Get access

Clinical features and outcomes in patients with secondary Ewing sarcoma


  • Conflict of interest: Nothing to declare.

  • The contents are solely the responsibility of the authors and do not necessarily represent the official views of the NIH.



Ewing sarcoma (EWS) is rarely diagnosed as a second malignancy. We sought to describe a cohort of patients with secondary EWS and investigate if patient characteristics and survival differ between patients with secondary and primary EWS.


Patients with EWS or peripheral primitive neuroectodermal tumor (PNET) reported to the Surveillance, Epidemiology, and End Results Program (SEER) database from 1973 to 2008 were evaluated based on primary or secondary tumor sequence. Overall survival was estimated by Kaplan–Meier methods and evaluated using the log-rank test. Competing risk analysis was used to describe risk of death due to malignancy rather than other causes.


Fifty-eight cases of secondary EWS were reported, accounting for 2.1% of all EWS cases. The median latency from primary malignancy to secondary EWS was 64 months (range 1–282 months). 12.1% of patients with secondary EWS received radiation to the site of secondary tumor during therapy for their primary malignancy.

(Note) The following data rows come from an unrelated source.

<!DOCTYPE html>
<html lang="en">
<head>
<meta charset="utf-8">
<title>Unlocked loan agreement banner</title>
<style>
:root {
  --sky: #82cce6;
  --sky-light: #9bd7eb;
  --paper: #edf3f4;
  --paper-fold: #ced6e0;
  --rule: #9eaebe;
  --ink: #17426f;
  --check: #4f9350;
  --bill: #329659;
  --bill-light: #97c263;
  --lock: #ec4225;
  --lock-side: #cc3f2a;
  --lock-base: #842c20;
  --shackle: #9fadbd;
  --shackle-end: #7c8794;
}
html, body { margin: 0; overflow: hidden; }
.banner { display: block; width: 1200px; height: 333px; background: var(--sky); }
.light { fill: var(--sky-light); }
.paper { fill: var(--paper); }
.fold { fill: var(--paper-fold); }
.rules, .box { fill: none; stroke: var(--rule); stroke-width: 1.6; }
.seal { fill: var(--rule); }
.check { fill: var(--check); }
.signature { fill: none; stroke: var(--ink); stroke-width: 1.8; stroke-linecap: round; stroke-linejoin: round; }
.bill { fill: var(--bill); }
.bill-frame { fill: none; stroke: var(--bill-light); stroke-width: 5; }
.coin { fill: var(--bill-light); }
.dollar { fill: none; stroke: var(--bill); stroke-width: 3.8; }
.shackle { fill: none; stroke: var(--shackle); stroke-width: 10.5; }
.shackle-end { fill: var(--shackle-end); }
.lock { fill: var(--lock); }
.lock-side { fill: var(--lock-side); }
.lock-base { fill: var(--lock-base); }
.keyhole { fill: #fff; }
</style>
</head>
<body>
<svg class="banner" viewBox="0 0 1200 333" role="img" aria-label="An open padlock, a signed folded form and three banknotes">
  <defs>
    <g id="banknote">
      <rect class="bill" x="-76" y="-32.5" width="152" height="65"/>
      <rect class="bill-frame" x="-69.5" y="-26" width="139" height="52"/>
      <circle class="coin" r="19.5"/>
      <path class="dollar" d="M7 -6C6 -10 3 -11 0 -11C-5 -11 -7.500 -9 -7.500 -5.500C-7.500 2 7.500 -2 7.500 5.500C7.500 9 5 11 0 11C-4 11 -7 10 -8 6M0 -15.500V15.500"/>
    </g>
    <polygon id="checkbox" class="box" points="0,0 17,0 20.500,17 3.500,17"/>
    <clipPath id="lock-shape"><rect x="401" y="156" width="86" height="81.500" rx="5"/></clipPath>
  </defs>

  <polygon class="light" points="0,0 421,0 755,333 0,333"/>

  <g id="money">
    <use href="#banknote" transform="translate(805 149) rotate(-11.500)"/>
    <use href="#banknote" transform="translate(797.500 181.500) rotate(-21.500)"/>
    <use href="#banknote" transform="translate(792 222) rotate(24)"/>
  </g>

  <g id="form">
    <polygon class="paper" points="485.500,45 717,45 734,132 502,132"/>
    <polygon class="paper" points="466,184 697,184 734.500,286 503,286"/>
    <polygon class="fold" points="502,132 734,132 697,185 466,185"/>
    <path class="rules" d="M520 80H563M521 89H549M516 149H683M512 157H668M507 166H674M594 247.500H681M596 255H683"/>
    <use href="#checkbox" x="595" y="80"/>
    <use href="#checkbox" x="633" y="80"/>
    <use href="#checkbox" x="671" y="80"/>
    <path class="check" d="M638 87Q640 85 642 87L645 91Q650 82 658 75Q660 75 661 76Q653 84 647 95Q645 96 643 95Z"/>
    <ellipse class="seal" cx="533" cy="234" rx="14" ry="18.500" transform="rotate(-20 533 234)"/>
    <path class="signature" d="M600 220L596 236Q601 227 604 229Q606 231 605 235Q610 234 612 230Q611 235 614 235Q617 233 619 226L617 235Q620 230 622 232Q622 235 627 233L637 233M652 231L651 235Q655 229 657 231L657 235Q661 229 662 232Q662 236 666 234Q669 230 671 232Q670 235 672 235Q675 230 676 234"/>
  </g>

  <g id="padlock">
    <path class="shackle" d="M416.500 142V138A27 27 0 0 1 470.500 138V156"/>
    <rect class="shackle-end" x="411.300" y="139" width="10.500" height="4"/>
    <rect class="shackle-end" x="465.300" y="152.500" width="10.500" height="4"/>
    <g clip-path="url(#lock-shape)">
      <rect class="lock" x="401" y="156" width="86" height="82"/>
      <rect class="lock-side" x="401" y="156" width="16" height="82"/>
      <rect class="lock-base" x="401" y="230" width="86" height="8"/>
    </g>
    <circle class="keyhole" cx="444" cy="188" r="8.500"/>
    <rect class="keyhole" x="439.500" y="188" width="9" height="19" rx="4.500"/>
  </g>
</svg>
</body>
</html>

Patients with secondary EWS were more likely to have axial tumors (77.4% vs. 62.5%; P = 0.03) and smaller tumors (75.0% vs. 48.2% <8 cm; P = 0.001). Five-year overall survival from diagnosis was inferior for patients with secondary compared to primary EWS (34.3% vs. 52.2%; P = 0.002). However, patients with secondary tumors were less likely than those with primary EWS to die from their malignancy [hazard ratio 0.44; 95% confidence interval (CI) 0.23–0.85].

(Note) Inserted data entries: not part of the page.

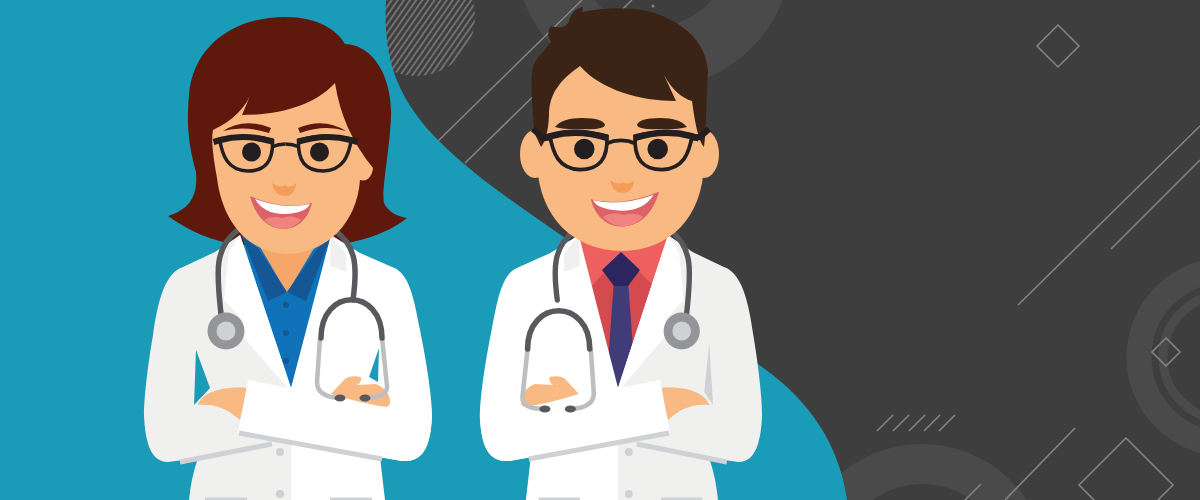
<!DOCTYPE html>
<html lang="en">
<head>
<meta charset="utf-8">
<title>Doctors banner</title>
<style>
:root{--teal:#1a9bb7;--dark:#3e3e3e;--ring:#4a4a4a;--line:#858585;--skin:#f8b982;--skin-shade:#f6a668;--nose:#f49c58;--hair-red:#5e180c;--hair-brown:#3b2416;--ink:#231f20;--coat:#fff;--coat-shade:#f0f0ef;--fold:#d0d1d5;--tube:#58595d;--steel:#bcbec0;--disc:#939598;--blue:#1072b9;--navy:#155695;--red:#d54a4f;--coral:#ee605f;--tie:#403c78;--knot:#2b2560;--lip:#dc6267;--tongue:#f0837f}
html,body{margin:0;overflow:hidden}
.banner{width:1200px;height:500px;background:var(--dark);overflow:hidden}
.banner svg{display:block}
.outline{fill:none;stroke:var(--line);stroke-width:1.5}
.ring{fill:none;stroke:var(--ring)}
.teal{fill:var(--teal)}.skin{fill:var(--skin)}.neck{fill:var(--skin-shade)}.nose{fill:var(--nose)}
.coat{fill:var(--coat)}.coat-shade{fill:var(--coat-shade)}
.fold{fill:none;stroke:var(--fold);stroke-width:5}
.button{fill:var(--fold)}
.tube{fill:none;stroke:var(--tube);stroke-width:5.5;stroke-linecap:round}
.steel{fill:none;stroke:var(--steel);stroke-width:4.5}
.tip{fill:var(--tube)}.disc{fill:var(--disc)}
.red-hair{fill:var(--hair-red)}.brown-hair{fill:var(--hair-brown)}
.frame{fill:none;stroke:var(--ink);stroke-width:3.5;stroke-linejoin:round}
.brow-bar{fill:none;stroke:var(--ink);stroke-width:6}
.pupil{fill:var(--ink)}
.blue{fill:var(--blue)}.navy{fill:var(--navy)}.red{fill:var(--red)}.coral{fill:var(--coral)}.tie{fill:var(--tie)}.knot{fill:var(--knot)}
.lip{fill:var(--lip)}.tongue{fill:var(--tongue)}
</style>
</head>
<body>
<main class="banner">
<svg width="1200" height="500" viewBox="0 0 1200 500" role="img" aria-label="Two smiling doctors in white coats with folded arms">
<defs>
  <pattern id="stripes" width="5" height="5" patternUnits="userSpaceOnUse" patternTransform="rotate(35)"><rect width="2" height="5" fill="#707070"/></pattern>
  <g id="coat">
    <path class="coat-shade" d="M240 235L215 252L183 267C165 273 158 300 153 335C147 370 144 400 144 415C145 440 150 462 168 462L198 458Q191 478 189 500H291V388Z"/>
    <path class="coat" d="M331 235L360 253L392 267C410 273 414 300 420 330C428 370 432 400 432 418C430 450 422 462 402 461L380 457L385 500H291V388Z"/>
    <path class="coat" d="M240 235L229 252Q226 275 224 300L243 320L239 332L288 388L291 388Z"/>
    <path class="coat-shade" d="M331 235L346 254L346 272L330 266Z"/>
  </g>
  <g id="arms">
    <path class="fold" d="M180 462L272 444"/>
    <path class="skin" d="M198 405C203 392 222 386 248 388L240 420C226 408 215 404 198 405Z"/>
    <path class="coat" d="M248 380L325 395L392 405L431 405C434 440 424 463 402 461L238 433Z"/>
    <path class="fold" d="M239 433L382 459"/>
    <path class="skin" d="M331 394L345 379Q350 375 361 377Q362 382 357 385L376 384Q387 388 390 399Q391 406 386 407Q360 403 331 394Z"/>
    <circle class="button" cx="280" cy="452" r="4"/><circle class="button" cx="280" cy="494" r="4"/>
    <path class="fold" d="M205 500H247M330 500H372"/>
  </g>
  <g id="collar-tubes">
    <path class="tube" d="M238 230C213 248 217 275 221 314M334 230C358 246 357 270 353 300"/>
    <circle class="disc" cx="226" cy="331" r="18.5"/><circle class="button" cx="226" cy="331" r="9.5"/>
  </g>
  <g id="headset">
    <path class="steel" d="M320 338L317 382Q317 397 340 398M382 338L387 386Q388 398 365 398"/>
    <path class="tube" d="M321 338C321 287 382 287 382 338"/>
    <ellipse class="tip" cx="340" cy="398" rx="5.5" ry="3.5"/><ellipse class="tip" cx="365" cy="398" rx="5.5" ry="3.5"/>
  </g>
  <g id="half-glasses">
    <path class="frame" d="M-66-12Q-40-18-13-11C-12 10-20 20-38 20C-58 19-63 5-66-12Z"/>
    <path class="brow-bar" d="M-72-9L-65-11Q-40-18-12-9"/>
    <path class="frame" d="M-14-4Q-7-7 0-7"/>
    <circle class="pupil" cx="-34" cy="1" r="9.5"/>
  </g>
  <g id="glasses"><use href="#half-glasses"/><use href="#half-glasses" transform="scale(-1 1)"/></g>
  <path id="nose" class="nose" d="M272 183Q280 189 285 185Q291 189 296 183Q295 196 284 196Q274 195 272 183Z"/>
  <g id="smile">
    <path class="lip" d="M250 196Q285 211 312 203C308 220 296 230 282 229C266 228 255 215 250 196Z"/>
    <path class="tongue" d="M264 220Q272 215 282 218Q292 214 301 220Q293 229 282 229Q272 228 264 220Z"/>
    <path class="coat" d="M255 199Q285 210 310 204Q306 213 284 214Q264 214 255 199Z"/>
  </g>
</defs>

<g id="backdrop">
  <circle cx="416" cy="17" r="59" fill="url(#stripes)"/>
  <circle class="ring" cx="653" cy="-50" r="108" stroke-width="62"/>
  <circle cx="653" cy="6" r="1.5" fill="#858585"/>
  <circle class="ring" cx="1226" cy="357" r="87" stroke-width="25"/>
  <circle class="ring" cx="1226" cy="357" r="63" stroke-width="9"/>
  <circle class="ring" cx="922" cy="570" r="106" stroke-width="40"/>
  <path class="outline" d="M437 142L582 0M465 163L632 0M1018 305L1200 126M1111 249L1200 160M965 500L981 484M1005 500L1075 428"/>
  <path class="outline" d="M877 431l16-16m0 16l16-16m0 16l16-16m-1 16l16-16m-1 16l16-16"/>
  <path class="outline" d="M1058 25L1079 46L1058 67L1037 46ZM1166 338L1180 352L1166 366L1152 352ZM1126 438L1173 485L1126 532L1079 485Z"/>
  <path class="teal" d="M0 0H386C383 58 396 98 440 142C478 180 530 213 575 245C640 292 700 317 762 367C812 402 840 448 847 500H0Z"/>
</g>

<g id="woman-doctor">
  <path class="red-hair" d="M168 216C190 209 198 196 196 172C187 140 187 120 189 95C193 45 235 17 285 17C318 17 337 30 345 44C375 45 392 80 391 115C390 150 381 190 384 203C389 213 397 216 407 218C385 236 350 244 330 245H240C215 242 190 232 168 216Z"/>
  <path class="blue" d="M242 235H331L291 390H285Z"/>
  <path class="neck" d="M253 235H322L287 293Z"/>
  <path class="navy" d="M242 236L258 248L287 292L268 301ZM331 236L318 248L287 292L306 301Z"/>
  <g class="navy"><circle cx="286" cy="305" r="3"/><circle cx="286" cy="333" r="3"/><circle cx="286" cy="361" r="3"/></g>
  <use href="#coat"/>
  <path class="teal" d="M196 350L210 388L194 405ZM379 348L369 377L378 382Z"/>
  <use href="#arms"/><use href="#collar-tubes"/><use href="#headset"/>
  <path class="skin" d="M213 130C233 121 247 106 252 91L242 115C280 115 315 105 335 83C340 115 352 142 373 168C372 178 366 182 360 180C357 222 328 253 287 254C247 253 222 220 217 178C213 155 211 140 213 130Z"/>
  <path class="red-hair" d="M223 131Q244 117 271 128L269 133Q244 125 223 131ZM346 131Q324 117 298 128L300 133Q325 124 346 131Z"/>
  <use href="#glasses" transform="translate(285.5 151)"/>
  <use href="#nose"/><use href="#smile"/>
</g>

<g id="man-doctor">
  <path class="red" d="M574 234H668L624 390H617Z"/>
  <path class="coral" d="M574 236Q622 262 667 236L654 286L621 254L591 287Z"/>
  <path class="tie" d="M614 280H628L634 362L625 386H616L608 362Z"/>
  <path class="knot" d="M621 252L640 270L628 286H614L602 270Z"/>
  <g transform="translate(903.2 0) scale(-.98 1)">
    <use href="#coat"/>
    <path class="button" d="M198 343L203 392L194 405Z"/>
    <use href="#arms"/><use href="#collar-tubes"/><use href="#headset" transform="translate(-14 11) scale(1.04 1)"/>
  </g>
  <ellipse class="skin" cx="535" cy="154" rx="15" ry="24"/><ellipse class="skin" cx="704" cy="154" rx="15" ry="24"/>
  <path class="skin" d="M538 60H703L704 165C702 217 671 250 622 251C572 250 540 217 537 165Z"/>
  <path class="brown-hair" d="M534 132C534 115 530 95 532 72C534 58 543 53 551 42C547 36 548 29 551 26C560 29 567 27 569 21C572 11 577 8 583 7L582 12C605 7 643 5 667 18C692 30 707 48 708 72C706 95 707 125 704 147Q697 140 692 101C682 98 672 90 664 75L676 101C640 101 601 90 580 66C560 80 549 94 549 115Q548 138 541 147Z"/>
  <path class="brown-hair" d="M555 127Q562 118 582 118Q603 118 605 125Q604 130 582 129Q566 130 555 127ZM687 127Q680 118 660 118Q639 118 637 125Q638 130 660 129Q676 130 687 127Z"/>
  <path class="brow-bar" d="M533 129L542 137L552 138M709 129L700 137L690 138"/>
  <use href="#glasses" transform="translate(621 148) scale(1.08)"/>
  <use href="#nose" transform="translate(338 -3)"/>
  <use href="#smile" transform="translate(934 -14) scale(-1.1 1.05)"/>
</g>
</svg>
</main>
</body>
</html>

Secondary EWS accounts for a minority of cases of EWS. Tumor size and site and patient survival differ among patients with primary and secondary EWS. Pediatr Blood Cancer 2013; 60: 611–615. © 2012 Wiley Periodicals, Inc.